View the full length article at http://www.albertmohler.com/2010/01/21/like-the-air-they-breathe-the-online-life-of-kids/
The Kaiser Family Foundation has just released a new study on the online lives of children and teenagers, and the statistics are simply astounding. America’s children and teenagers are now spending an average of more than 7 1/2 hours a day involved in electronic media. As the report states: “As anyone who knows a teen or tween can attest, media are among the most powerful forces in young people’s lives today. Eight-to-eighteen-year-olds spend more time with media than in any other activity besides (maybe) sleeping — an average of more than 7 1/2 hours a day, seven days a week. The TV shows they watch, video games they play, songs they listen to, books they read and websites they visit are an enormous part of their lives, offering a constant stream of messages about families, peers, relationships, gender roles, sex, violence, food, values, clothes, an abundance of other topics too long to list.”
And it’s not just that these kids are devoting 7 1/2 hours of their daily lives to media immersion — their multitasking means that they somehow consume nearly 11 hours of media content in that 7 1/2 hours of time. Over the last ten years, young people have increased their consumption and use of every type of media with one exception — reading. As the researchers make clear, the vast increase in the amount of time teenagers are able to access the media is due almost entirely to the fact that their mobile phones allow an online life that can be carried in the pocket (and in far too many cases, taken to bed). “The mobile and online media revolutions have arrived in the lives — and the pockets — of American youth,” notes the report. “Try waking a teenager in the morning, and the odds are good you’ll find a cell phone tucked under their pillow — the last thing they touch before falling asleep and the first thing they reach for upon waking.”
The report indicates that 66 percent of kids now own their own cell phone, while 76 percent own an iPod or other MP3 player. Interestingly, these kids are using cell phones as mobile media devices, rather than as telephones. Young people spend an average of only a half hour each day talking on their cell phones, but their use of these devices for the consumption of media consumes far more time.
The report also offers a portrait of the media-saturated character of the average American home. That home now contains an average of 3.8 televisions, 2.8 DVD or VCR players, at least one digital video recorder, two computers, 2.3 console video game players, and assorted other media devices ranging from CD players to radios. In an amazing percentage of these homes, the television is on virtually every waking hour. Even as the family home is populatedwith various media devices, the bedrooms of America’s children and teenagers are virtually saturated with media. “More and more media are migrating to young people’s bedrooms, enabling them to spend even more time watching, listening or playing,” the researchers report.

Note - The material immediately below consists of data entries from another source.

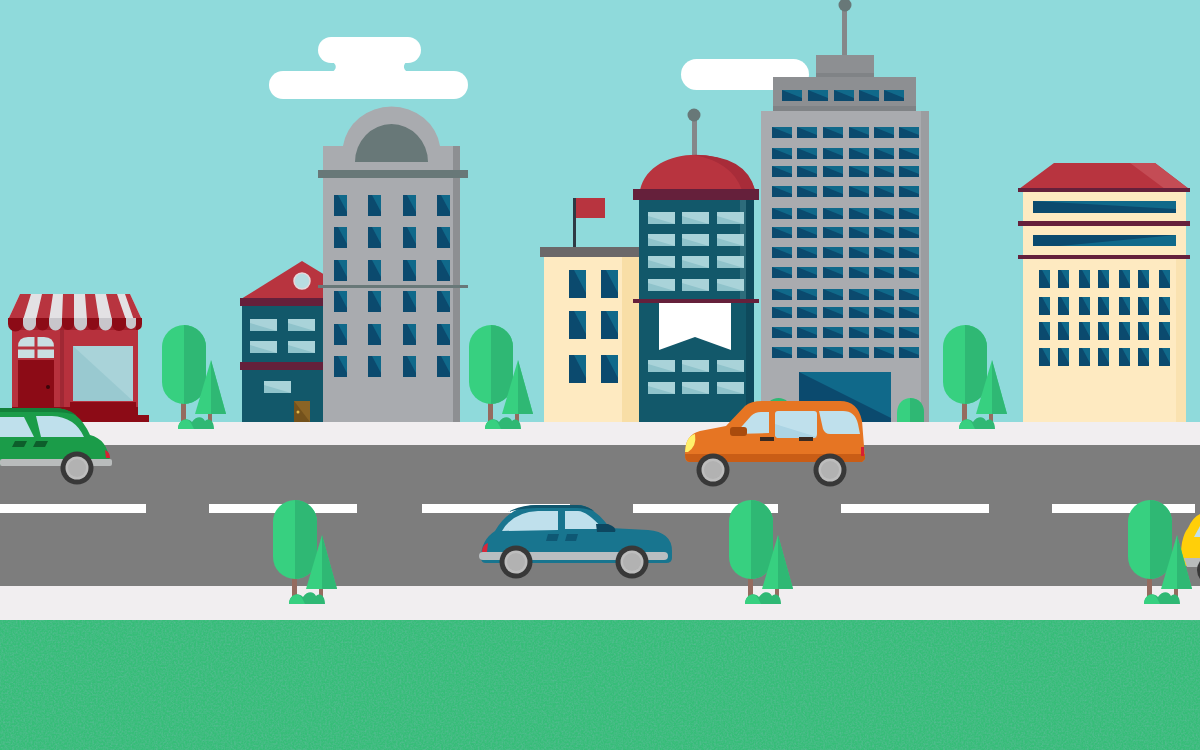
<!DOCTYPE html>
<html lang="en">
<head>
<meta charset="utf-8">
<title>City street</title>
<style>
:root{--sky:#8fdadb;--pave:#f1eef0;--road:#7d7d7d;--grass:#36bd78;--white:#fff;
--leaf:#37d080;--leaf-dark:#2fb874;--trunk:#956b5f;
--red:#b8343f;--red-dark:#8c0b16;--plum:#65203b;--teal:#12586a;--teal-dark:#0e4a5c;
--glass:#10698a;--glass-dark:#0b4a6e;--pane:#a9d3d9;--pane-dark:#8fc3cb;
--stone:#a9abaf;--stone-dark:#8d8f92;--slate:#687878;--cream:#feeac1;--cream-dark:#f8dea6;
--tyre:#383838;--hub:#bdbdbd;--car-glass:#bfe0ec}
html,body{margin:0;height:100%;overflow:hidden;background:var(--sky)}
.street{display:block;width:1200px;height:750px}
.white{fill:var(--white)}.pave{fill:var(--pave)}.road{fill:var(--road)}.grass{fill:var(--grass)}
.leaf{fill:var(--leaf)}.leaf-dark{fill:var(--leaf-dark)}.trunk{fill:var(--trunk)}
.red{fill:var(--red)}.red-dark{fill:var(--red-dark)}.plum{fill:var(--plum)}
.teal{fill:var(--teal)}.teal-dark{fill:var(--teal-dark)}
.glass{fill:var(--glass)}.glass-dark{fill:var(--glass-dark)}.pane{fill:var(--pane)}.pane-dark{fill:var(--pane-dark)}
.stone{fill:var(--stone)}.stone-dark{fill:var(--stone-dark)}.slate{fill:var(--slate)}
.cream{fill:var(--cream)}.cream-dark{fill:var(--cream-dark)}
.tyre{fill:var(--tyre)}.hub{fill:var(--hub)}.car-glass{fill:var(--car-glass)}
</style>
</head>
<body>
<svg class="street" viewBox="0 0 1200 750" role="img" aria-label="Flat city street with shops, towers, trees and cars">
<defs>
  <filter id="grass-grain" x="0" y="0" width="100%" height="100%">
    <feTurbulence type="fractalNoise" baseFrequency=".55" numOctaves="2" seed="4"/>
    <feColorMatrix values="0 0 0 0 .1  0 0 0 0 .5  0 0 0 0 .3  1.6 0 0 0 -.55"/>
    <feComposite in2="SourceGraphic" operator="in"/>
  </filter>
  <g id="tree">
    <rect class="trunk" x="181" y="395" width="5" height="34"/>
    <rect class="trunk" x="208" y="408" width="4" height="21"/>
    <rect class="leaf" x="162" y="325" width="44" height="79" rx="22"/>
    <path class="leaf-dark" d="M184 325a22 22 0 0 1 22 22v35a22 22 0 0 1-22 22z"/>
    <path class="leaf" d="M211 360l-16 54h31z"/>
    <path class="leaf-dark" d="M211 360v54h15z"/>
    <path class="leaf-dark" d="M178 429c0-9 9-13 14-7 5-7 11-5 13-1 5-4 9 1 9 8z"/>
    <path class="leaf" d="M178 429c0-9 9-13 13-6l3 6z"/>
  </g>
  <g id="wheel">
    <circle class="tyre" r="16.5"/><circle class="hub" r="11.5"/><circle r="9" fill="#b2b2b2"/>
  </g>
  <g id="tower-window">
    <rect class="glass" width="20" height="11"/><path class="glass-dark" d="M0 0l20 8v3H0z"/>
  </g>
  <g id="tower-row">
    <use href="#tower-window" x="772"/><use href="#tower-window" x="797"/><use href="#tower-window" x="823"/>
    <use href="#tower-window" x="849"/><use href="#tower-window" x="874"/><use href="#tower-window" x="899"/>
  </g>
  <g id="tall-window">
    <rect class="glass" width="13" height="21"/><path class="glass-dark" d="M0 0h4l9 17v4H0z"/>
  </g>
  <g id="office-row">
    <use href="#tall-window" x="334"/><use href="#tall-window" x="368"/><use href="#tall-window" x="403"/><use href="#tall-window" x="437"/>
  </g>
  <g id="wide-pane">
    <rect class="pane" width="27" height="12"/><path class="pane-dark" d="M0 12V4l27 8z"/>
  </g>
  <g id="dome-row">
    <use href="#wide-pane" x="648"/><use href="#wide-pane" x="682"/><use href="#wide-pane" x="717"/>
  </g>
  <g id="flat-window">
    <rect class="glass" width="17" height="28"/><path class="glass-dark" d="M0 0h5l12 23v5H0z"/>
  </g>
  <g id="hall-window">
    <rect class="glass" width="11" height="18"/><path class="glass-dark" d="M0 0h3l8 15v3H0z"/>
  </g>
  <g id="hall-row">
    <use href="#hall-window" x="1039"/><use href="#hall-window" x="1058"/><use href="#hall-window" x="1079"/><use href="#hall-window" x="1098"/>
    <use href="#hall-window" x="1119"/><use href="#hall-window" x="1138"/><use href="#hall-window" x="1159"/>
  </g>
</defs>

<rect width="1200" height="750" fill="var(--sky)"/>

<g id="clouds" class="white">
  <rect x="318" y="37" width="103" height="26" rx="13"/>
  <rect x="269" y="71" width="199" height="28" rx="14"/>
  <path d="M330 60h78c-6 5-6 11 4 14h-84c9-3 11-9 2-14z"/>
  <rect x="681" y="59" width="128" height="31" rx="15.5"/>
</g>

<g id="ground">
  <rect class="pave" y="422" width="1200" height="24"/>
  <rect class="road" y="445" width="1200" height="142"/>
  <rect class="pave" y="586" width="1200" height="35"/>
  <rect class="grass" y="620" width="1200" height="130"/>
  <rect class="grass" y="620" width="1200" height="130" filter="url(#grass-grain)"/>
  <path class="white" d="M0 504h146v9H0zM209 504h148v9H209zM422 504h148v9H422zM633 504h145v9H633zM841 504h148v9H841zM1052 504h143v9h-143z"/>
</g>

<g id="shop">
  <rect x="12" y="322" width="126" height="100" fill="#b7313d"/>
  <rect class="red-dark" x="12" y="322" width="126" height="8" opacity=".5"/>
  <path d="M18 358v-11q0-10 10-10h16q10 0 10 10v11z" fill="#c9dfe2"/>
  <path d="M36 337v21M18 348h36" stroke="var(--red)" stroke-width="3"/>
  <rect class="red-dark" x="18" y="360" width="36" height="51"/>
  <circle cx="48" cy="387" r="2" fill="#3d0509"/>
  <path d="M60 330h4v85h-4z" fill="#a02834"/>
  <rect class="pane" x="73" y="346" width="60" height="55"/>
  <path class="pane-dark" d="M73 346v55h60z" opacity=".6"/>
  <path class="red-dark" d="M70 402h66v5H70zM12 407h126v8h11v7H12z"/>
  <path d="M20 294h110l12 26H8z" fill="#e3e1e4"/>
  <path class="red" d="M20 294h11l-8 26H8zM42 294h11l-4 26H36zM63 294h11v26H62zM85 294h10l4 26H87zM106 294h11l9 26h-14zM125 294h5l12 26h-8z"/>
  <path class="red-dark" d="M8 318h15v6a7 7 0 0 1-15 0zM36 318h13v6a6.500 6.500 0 0 1-13 0zM62 318h12v6a6 6 0 0 1-12 0zM87 318h12v6a6 6 0 0 1-12 0zM112 318h14v6a7 7 0 0 1-14 0zM136 318h6v6q0 6-6 6z"/>
  <path d="M23 318h13v6a6.500 6.500 0 0 1-13 0zM49 318h13v6a6.500 6.500 0 0 1-13 0zM74 318h13v6a6.500 6.500 0 0 1-13 0zM99 318h13v6a6.500 6.500 0 0 1-13 0zM126 318h10v6a5 5 0 0 1-10 0z" fill="#c8c6cb"/>
</g>

<g id="town-house">
  <rect class="teal" x="242" y="300" width="82" height="122"/>
  <path class="red" d="M302 261l-61 38h84v-24z"/>
  <path class="plum" d="M240 298h84v8h-84zM240 362h84v8h-84z"/>
  <circle cx="302" cy="281" r="8" fill="#b8dce1" stroke="#e8d7da" stroke-width="1.500"/>
  <use href="#wide-pane" x="250" y="319"/><use href="#wide-pane" x="288" y="319"/>
  <use href="#wide-pane" x="250" y="341"/><use href="#wide-pane" x="288" y="341"/>
  <use href="#wide-pane" x="264" y="381"/>
  <rect x="294" y="401" width="16" height="21" fill="#8a6425"/>
  <path d="M294 401l16 21h-16z" fill="#74521c"/><circle cx="298" cy="412" r="1.500" fill="#e0b84c"/>
</g>

<g id="arched-office">
  <path class="stone" d="M323 146h20a49 46 0 0 1 97 0h20v276H323z"/>
  <path class="stone-dark" d="M453 146h7v276h-7z"/>
  <path class="slate" d="M355 162a36.500 38 0 0 1 73 0zM318 170h150v8H318zM318 285h150v3H318z"/>
  <use href="#office-row" y="195"/><use href="#office-row" y="227"/><use href="#office-row" y="260"/>
  <use href="#office-row" y="291"/><use href="#office-row" y="324"/><use href="#office-row" y="356"/>
</g>

<g id="flag-block">
  <rect class="cream" x="544" y="255" width="96" height="167"/>
  <rect class="cream-dark" x="622" y="255" width="18" height="167"/>
  <rect x="540" y="247" width="100" height="10" fill="#6b6869"/>
  <rect x="573" y="198" width="3" height="49" fill="#2e3944"/>
  <rect class="red" x="576" y="198" width="29" height="20"/>
  <use href="#flat-window" x="569" y="270"/><use href="#flat-window" x="601" y="270"/>
  <use href="#flat-window" x="569" y="311"/><use href="#flat-window" x="601" y="311"/>
  <use href="#flat-window" x="569" y="355"/><use href="#flat-window" x="601" y="355"/>
</g>

<g id="skyscraper">
  <rect x="842" y="8" width="5" height="50" fill="#858789"/><circle class="slate" cx="845" cy="5" r="6.500"/>
  <path class="stone-dark" d="M816 55h58v22h42v34H773V77h43z"/>
  <path d="M816 73h58v4h-58zM773 106h143v5H773z" fill="#808386"/>
  <rect class="stone" x="761" y="111" width="168" height="311"/>
  <rect class="stone-dark" x="921" y="111" width="8" height="311" opacity=".5"/>
  <g id="top-windows">
    <use href="#tower-window" x="782" y="90"/><use href="#tower-window" x="808" y="90"/><use href="#tower-window" x="834" y="90"/>
    <use href="#tower-window" x="859" y="90"/><use href="#tower-window" x="884" y="90"/>
  </g>
  <use href="#tower-row" y="127"/><use href="#tower-row" y="148"/><use href="#tower-row" y="166"/><use href="#tower-row" y="186"/>
  <use href="#tower-row" y="208"/><use href="#tower-row" y="227"/><use href="#tower-row" y="247"/><use href="#tower-row" y="267"/>
  <use href="#tower-row" y="289"/><use href="#tower-row" y="307"/><use href="#tower-row" y="327"/><use href="#tower-row" y="347"/>
  <rect class="glass" x="799" y="372" width="92" height="50"/>
  <path class="glass-dark" d="M799 372l92 46v4h-92z"/>
  <path class="leaf" d="M897 422v-9c0-20 27-20 27 0v9z"/><path class="leaf-dark" d="M910 398q14 1 14 15v9h-14z"/>
  <path class="leaf-dark" d="M765 422v-9c0-20 27-20 27 0v9z"/>
</g>

<g id="dome-building">
  <rect x="692" y="118" width="5" height="40" fill="#858789"/><circle class="slate" cx="694" cy="115" r="6.500"/>
  <path class="red" d="M640 190c10-47 100-47 115 0z"/>
  <path d="M694 155q52 0 61 35h-13q-10-28-48-35z" fill="#a82c39"/>
  <rect class="teal" x="639" y="198" width="115" height="224"/>
  <rect class="teal-dark" x="746" y="198" width="8" height="224"/>
  <rect x="740" y="200" width="6" height="100" fill="#2d6c7b"/>
  <path class="plum" d="M633 189h126v11H633zM633 299h126v4H633z"/>
  <use href="#dome-row" y="212"/><use href="#dome-row" y="234"/><use href="#dome-row" y="256"/><use href="#dome-row" y="279"/>
  <use href="#dome-row" y="360"/><use href="#dome-row" y="382"/>
  <path class="white" d="M659 303h72v47l-36-13-36 13z"/>
</g>

<g id="town-hall">
  <path class="red" d="M1054 163h101l34 26H1019z"/>
  <path d="M1130 163h25l34 26h-24z" fill="#c44c55"/>
  <rect class="cream" x="1023" y="190" width="163" height="232"/>
  <rect class="cream-dark" x="1176" y="258" width="10" height="164" opacity=".6"/>
  <path class="plum" d="M1018 188h172v4h-172zM1018 221h172v5h-172zM1018 255h172v4h-172z"/>
  <path class="glass-dark" d="M1033 201h143v12h-143zM1033 235h143v11h-143z"/>
  <path class="glass" d="M1033 201h143v8zM1060 246l116-11v11z"/>
  <use href="#hall-row" y="270"/><use href="#hall-row" y="297"/><use href="#hall-row" y="322"/><use href="#hall-row" y="348"/>
</g>

<g id="far-trees">
  <use href="#tree"/><use href="#tree" x="307"/><use href="#tree" x="781"/>
</g>

<g id="green-car">
  <path d="M0 408h54q24 0 36 27 17 4 20 26v4H0z" fill="#1b9c49"/>
  <path d="M0 408h54q13 0 22 7-10-3-24-3H0z" fill="#13813a"/>
  <path class="car-glass" d="M0 417h24l10 20H0zM36 416h16q23 1 32 21H41z"/>
  <path d="M15 441h12l-3 6H12zM36 441h12l-3 6H33z" fill="#0d5e2b"/>
  <rect x="0" y="459" width="112" height="7" rx="2" fill="#b9bcbc"/>
  <path d="M105 450q5 2 5 8h-4z" fill="#d81f32"/>
  <use href="#wheel" x="77" y="468"/>
</g>

<g id="orange-car">
  <path d="M685 456q-1-21 15-25l26-5 19-20q6-5 17-5h78q18 0 22 20l3 38-3 3H690q-5 0-5-6z" fill="#e67523"/>
  <path d="M685 454h180v5l-3 3H690q-5 0-5-8z" fill="#c95d16"/>
  <path class="car-glass" d="M735 434l16-18q4-4 10-4h8v21zM775 414q0-3 3-3h36q3 0 3 3v20q0 4-4 4h-34q-4 0-4-4zM819 411h24q12 0 15 13l2 10h-30q-5 0-7-5z"/>
  <path d="M775 424l42 13-4 1h-34q-4 0-4-4z" fill="#acd4e4"/>
  <rect x="730" y="427" width="17" height="9" rx="3" fill="#a94b0d"/>
  <path d="M760 437h14v4h-14zM799 437h14v4h-14z" fill="#3b2a20"/>
  <path d="M685 452q1-16 10-18 2 12-7 18z" fill="#fff06a"/>
  <path d="M861 447h3v9h-3z" fill="#d81f32"/>
  <use href="#wheel" x="713" y="470"/><use href="#wheel" x="830" y="470"/>
</g>

<g id="blue-car">
  <path d="M481 558q0-18 14-27 14-25 42-26h40q16 0 33 23l38 2q24 2 24 21v7q0 5-6 5H486q-5 0-5-5z" fill="#18758f"/>
  <path d="M508 512q13-7 29-7h40q9 0 17 6-9-3-17-3h-40q-16 0-29 4z" fill="#0f566d"/>
  <path class="car-glass" d="M502 531q11-19 36-20h20v19zM565 511h13q9 0 25 18h-38z"/>
  <path d="M596 524h12q9 3 7 8h-18z" fill="#0d4760"/>
  <path d="M548 534h11l-2 7h-11zM567 534h11l-2 7h-11z" fill="#0e5874"/>
  <rect x="479" y="552" width="189" height="8" rx="4" fill="#b9bec1"/>
  <path d="M482 552q0-7 6-9l-1 9z" fill="#d8263a"/>
  <use href="#wheel" x="516" y="562"/><use href="#wheel" x="632" y="562"/>
</g>

<g id="yellow-car">
  <path d="M1181 562q-1-24 7-34 5-11 12-14v52h-16z" fill="#ffcf09"/>
  <path class="car-glass" d="M1194 537l6-11v11z"/>
  <path d="M1184 558h16v9h-13z" fill="#b9bcbc"/>
  <path class="tyre" d="M1200 579q-6-9 0-18z"/>
</g>

<g id="near-trees">
  <use href="#tree" x="111" y="175"/><use href="#tree" x="567" y="175"/><use href="#tree" x="966" y="175"/>
</g>
</svg>
</body>
</html>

Another important section of the report indicates that the young people who spend the greatest amount of time with media report lower grades and lower levels of personal happiness and contentment. All this should serve to awaken America’s parents — and all who care for America’s young people — to the level of media saturation that now characterizes the lives of American youth. This important report serves as an undeniable warning that America’s young people are literally drowning in an ocean of media consumption.
There is every reason for parents to be concerned about dangers ranging from the content of this media, to the way digital saturation changes the wiring of the brain, to the loss of literacy and the reading of books, to the fact that many teenagers are far more connected to their friends through social media than to their own families in their own homes. Teenagers are forfeiting sleep and other important investments of time because they experience panic when they are digitally disengaged for even a few moments.
What is the impact of all this media saturation on the soul? Of course, that is a question that must be posed to America’s adults, as well as to our children and adolescents. At the same time, parents bear a responsibility many are clearly forfeiting. We cannot simply accept that constant media saturation is now a fact of nature and a matter of constant need. These technologies and devices have their places, but the role of parents is to establish rules that protect children and teenagers from being dominated by technology and an army of digital devices. At the end of the day, parents must find the courage and wisdom to know when to disconnect.